A delivery man bikes with a food bag from Grubhub in New York, April 21, 2021.
© 2021 AP Photo/Mark Lennihan
In the United States, a trio of lawmakers has launched an assault on the rights of gig workers, proposing a law that effectively excludes them,and many others who work on-demand, from the minimum wage and overtime pay.
The bill, entitled the “Worker Flexibility and Choice Act,” would permit “worker flexibility agreements” that exempt employers from providing minimum wage and overtime if they allow workers to turn down work from their firm and pursue work at competing businesses – both essential features of gig work.
The proposal reinforces the alarming narrative that workers must choose between flexibility in how and when they work and their right to a decent living. In reality, many workers could end up with neither.
Earnings in many sectors of the gig economy are already unpredictable and low. Workers for grocery delivery apps in California, for instance, shared with Human Rights Watch that opaque algorithms controlling how much they are paid per delivery negatively affect their earnings, sometimes driving their pay below the local minimum wage. Multiple studies across the country have also found, based on pay records submitted by rideshare drivers and food and grocery delivery workers, that many of them do not earn enough to cover rent or their living expenses, even as they toil in unsafe working conditions.

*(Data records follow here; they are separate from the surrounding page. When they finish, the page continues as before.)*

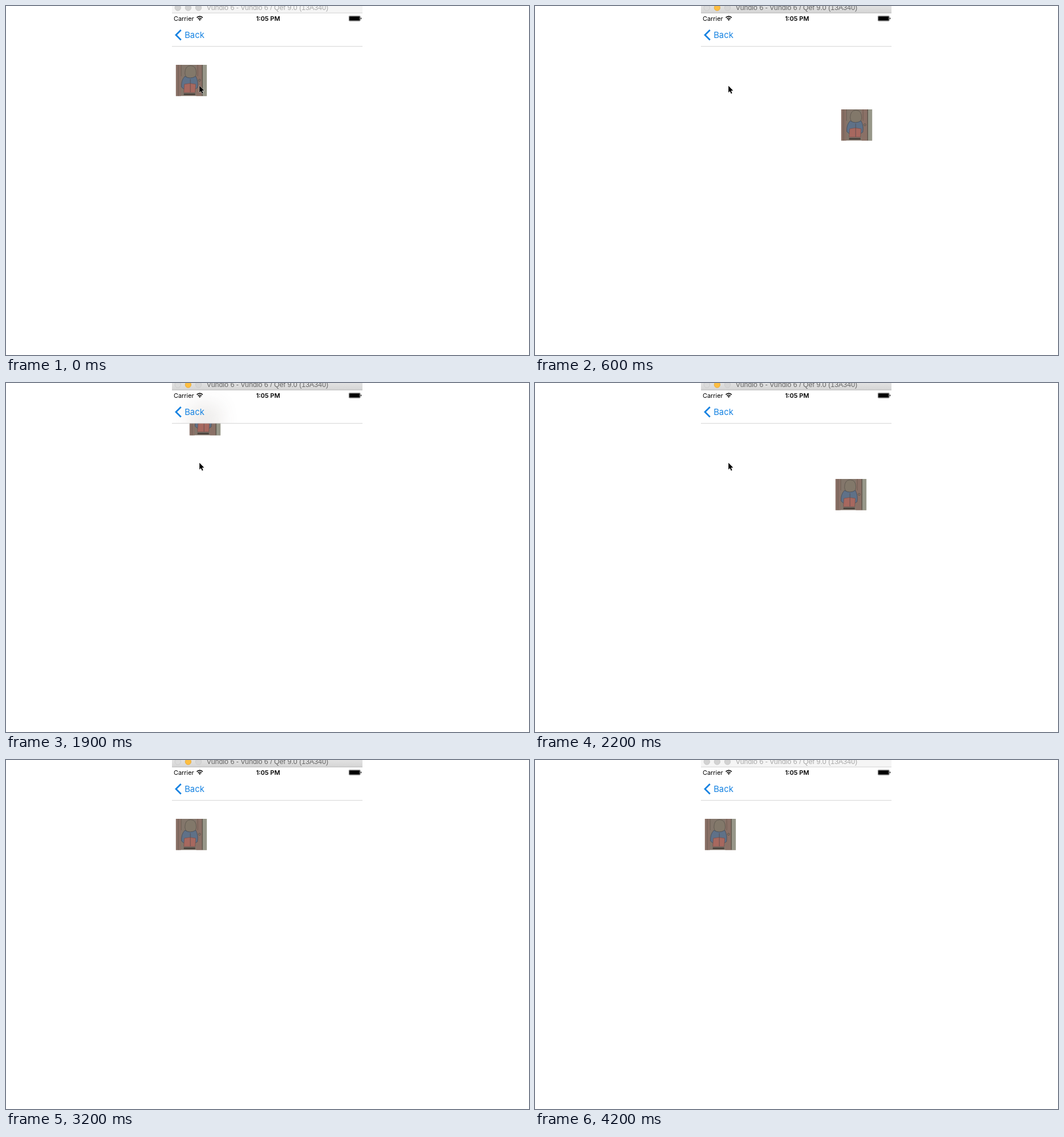
An HTML page that plays this animation: 917 by 611 pixels, repeating every 4800 ms.

```html
<!DOCTYPE html>
<html lang="en">
<head>
<meta charset="utf-8">
<title>Moving thumbnail</title>
<style>
  html, body { margin: 0; width: 100%; height: 100%; overflow: hidden; background: #fff; }
  svg { display: block; width: 917px; height: 611px; }
  text { font-family: Inter, Roboto, sans-serif; }
  .title { font-family: "Liberation Sans", Arial, sans-serif; font-size: 12.4px; text-anchor: middle; }
</style>
</head>
<body>
<svg viewBox="0 0 917 611">
  <defs>
    <linearGradient id="activeBar" x2="0" y2="1">
      <stop stop-color="#e2e2e2"/><stop offset="1" stop-color="#d5d5d5"/>
    </linearGradient>
    <filter id="soft" x="-150%" y="-150%" width="400%" height="400%">
      <feGaussianBlur stdDeviation="17"/>
    </filter>
    <clipPath id="navClip"><path d="M291 12h334v58h-334z"/></clipPath>
    <clipPath id="photoClip"><path d="M0 0h54.4v54.4h-54.4z"/></clipPath>
  </defs>

  <g id="photo" clip-path="url(#photoClip)">
    <path fill="#83766b" d="M0 0h55v55h-55z"/>
    <path fill="#8a7066" d="M0 0h9v55h-9zM36 0h10v55h-10z"/>
    <path fill="#979789" d="M47 0h8v55h-8z"/>
    <path fill="none" stroke="#665a50" stroke-width=".8" d="M4.5 0v55M9.5 0v20M38.5 0v20"/>
    <path fill="none" stroke="#4c463e" d="M46.5 0v55"/>
    <circle cx="41.7" cy="27" r="1.8" fill="#85796d" stroke="#544b44" stroke-width=".8"/>
    <path fill="#82786a" stroke="#5b554d" stroke-width=".8" d="M16 15Q16 1.5 26 1.5Q36 1.5 36 15Q35 24 26 24Q17 24 16 15Z"/>
    <path fill="#5f7188" stroke="#454c59" stroke-width=".8" d="M16 20Q25 26 35 20Q40 29 38 40L33 43H15L10 39Q9 27 16 20Z"/>
    <path fill="#a7685f" stroke="#6b4a49" stroke-width=".6" d="M15 34Q25 31 35 34L34 48.5H14Z"/>
    <path fill="none" stroke="#574a4d" stroke-width=".8" d="M25.5 25V48"/>
    <path fill="#4d4640" d="M14 50h20v3h-20z"/>
  </g>

  <g clip-path="url(#navClip)">
    <path fill="#fff" d="M291 12h334v58h-334z"/>
    <rect id="haze" width="54" height="54" fill="#5c4c40" opacity=".11" filter="url(#soft)"/>
  </g>
  <path stroke="#d3d3d3" d="M291 70.7H625"/>

  <path id="bar" d="M291 0h334v12h-334z"/>
  <path id="barEdge" d="M291 12.2H625"/>
  <g id="lights" stroke-width=".8">
    <circle cx="301.3" cy="3" r="5.2"/><circle cx="319.4" cy="3" r="5.2"/><circle cx="337.5" cy="3" r="5.2"/>
  </g>
  <text id="title" class="title" x="458.5" y="7">Vundlo 6 - Vundlo 6 / Qef 9.0 (13A340)</text>

  <text x="294" y="26" font-size="10.9">Carrier</text>
  <text x="459.5" y="26" font-size="11" font-weight="600" text-anchor="middle">1:05 PM</text>
  <g fill="none" stroke="#000" stroke-width="1.5">
    <path d="M334.5 20.4Q339.7 15.8 344.9 20.4M336.5 22.6Q339.7 19.8 342.9 22.6"/>
    <path fill="#000" stroke="none" d="M337.8 23.7Q339.7 22.3 341.6 23.7L339.7 25.8Z"/>
  </g>
  <rect x="601.2" y="17.4" width="20" height="8.8" rx="1.4" fill="#fff" stroke="#000" stroke-width=".5"/>
  <rect x="602" y="18.2" width="18.4" height="7.2" rx=".6"/>
  <path d="M622 20.2q1.3 .3 1.3 1.6t-1.3 1.6z"/>
  <path fill="none" stroke="#1683e2" stroke-width="2.8" d="M306.8 42L298 50.8L306.8 59.6"/>
  <text x="313.2" y="56.3" font-size="14.8" fill="#1683e2">Back</text>

  <path id="cursor" fill="#000" stroke="#fff" stroke-width="1" paint-order="stroke"
    d="M0 0V11.6L2.6 9.2L4.6 13.8L6.4 13L4.5 8.5H8.2Z"/>
</svg>
<script>
const LOOP = 4800, STEP = 100;
const HOME = [297.7, 103];
const LAUNCHES = [180, 1800];
const FLIGHT = 790;
// Offsets from home, one every 100 ms of flight
const PATH = [[0, 0], [24, -66], [85, -50], [162, 2], [229, 65],
              [265, 131], [248, 199], [165, 275], [50, 360]];

const $ = id => document.getElementById(id);
const set = (id, attrs) => {
  for (const k in attrs) $(id).setAttribute(k, attrs[k]);
};
const moveTo = (id, x, y) => set(id, { transform: `translate(${x} ${y})` });
const show = (id, on) => set(id, { visibility: on ? "visible" : "hidden" });

function spline(u) {
  const i = Math.floor(u), f = u - i;
  const at = n => PATH[Math.max(0, Math.min(PATH.length - 1, n))];
  const [a, b, c, d] = [i - 1, i, i + 1, i + 2].map(at);
  return [0, 1].map(k => b[k] + f / 2 * (c[k] - a[k]
    + f * (2 * a[k] - 5 * b[k] + 4 * c[k] - d[k]
    + f * (3 * (b[k] - c[k]) + d[k] - a[k]))));
}

function drawPhoto(t) {
  const start = LAUNCHES.find(s => t >= s && t < s + FLIGHT);
  const [dx, dy] = start === undefined ? [0, 0] : spline((t - start) / 100);
  const x = HOME[0] + dx, y = HOME[1] + dy;
  moveTo("photo", x, y);
  moveTo("haze", x, y);
  show("haze", y < 70);
}

function drawWindow(active) {
  set("bar", { fill: active ? "url(#activeBar)" : "#f5f5f5" });
  set("barEdge", { stroke: active ? "#b5b5b5" : "#d2d2d2" });
  set("title", { fill: active ? "#666" : "#aaa" });
  const fills = active ? ["#dcdcdc", "#fdbe41", "#d6d6d6"] : ["#d2d2d2", "#d2d2d2", "#d2d2d2"];
  const edges = active ? ["#c9c9c9", "#e2a83a", "#c9c9c9"] : ["#c4c4c4", "#c4c4c4", "#c4c4c4"];
  [...$("lights").children].forEach((c, i) => {
    c.setAttribute("fill", fills[i]);
    c.setAttribute("stroke", edges[i]);
  });
}

function drawCursor(t) {
  const passing = t >= 3800 && t < 4200;
  const p = (t - 3800) / 300;
  show("cursor", t < 2800 || passing);
  if (passing) moveTo("cursor", 364 + 14 * p, 453 + 13 * p);
  else moveTo("cursor", 339.2, 139.8);
}

function render(ms) {
  const t = Math.floor(ms % LOOP / STEP) * STEP;
  drawPhoto(t);
  drawWindow(t >= 100 && t < 3400);
  drawCursor(t);
}

const begin = performance.now();
function tick() {
  render(performance.now() - begin);
  requestAnimationFrame(tick);
}
tick();
</script>
</body>
</html>
```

This is why extending minimum wage requirements to gig workers, exactly the opposite of what the bill calls for, is vital.
Gig work may also offer less flexibility than workers have been led to believe. A seven-year study of gig workers led by Boston College economist and sociologist Juliet Schor found that people who depend on gig work to make ends meet were more likely to accept lower pay for the same amount of work. They also worked longer hours than those who engage in gig work for extra cash. For these workers, the urgency to accept as many gigs as possible to cobble together a living sharply curtails the freedom to log on or off as they please. US government data indicate that the majority of gig workers are dependent earners: A 2018 survey conducted by the Bureau of Labor Statistics found that 69 percent of people working for rideshare, delivery and other digital labor platforms work full-time hours.
Congress should not allow this dangerous bill to proceed. If it is serious about workers’ freedom and wellbeing, it should expand labor protections for gig workers, not roll them back.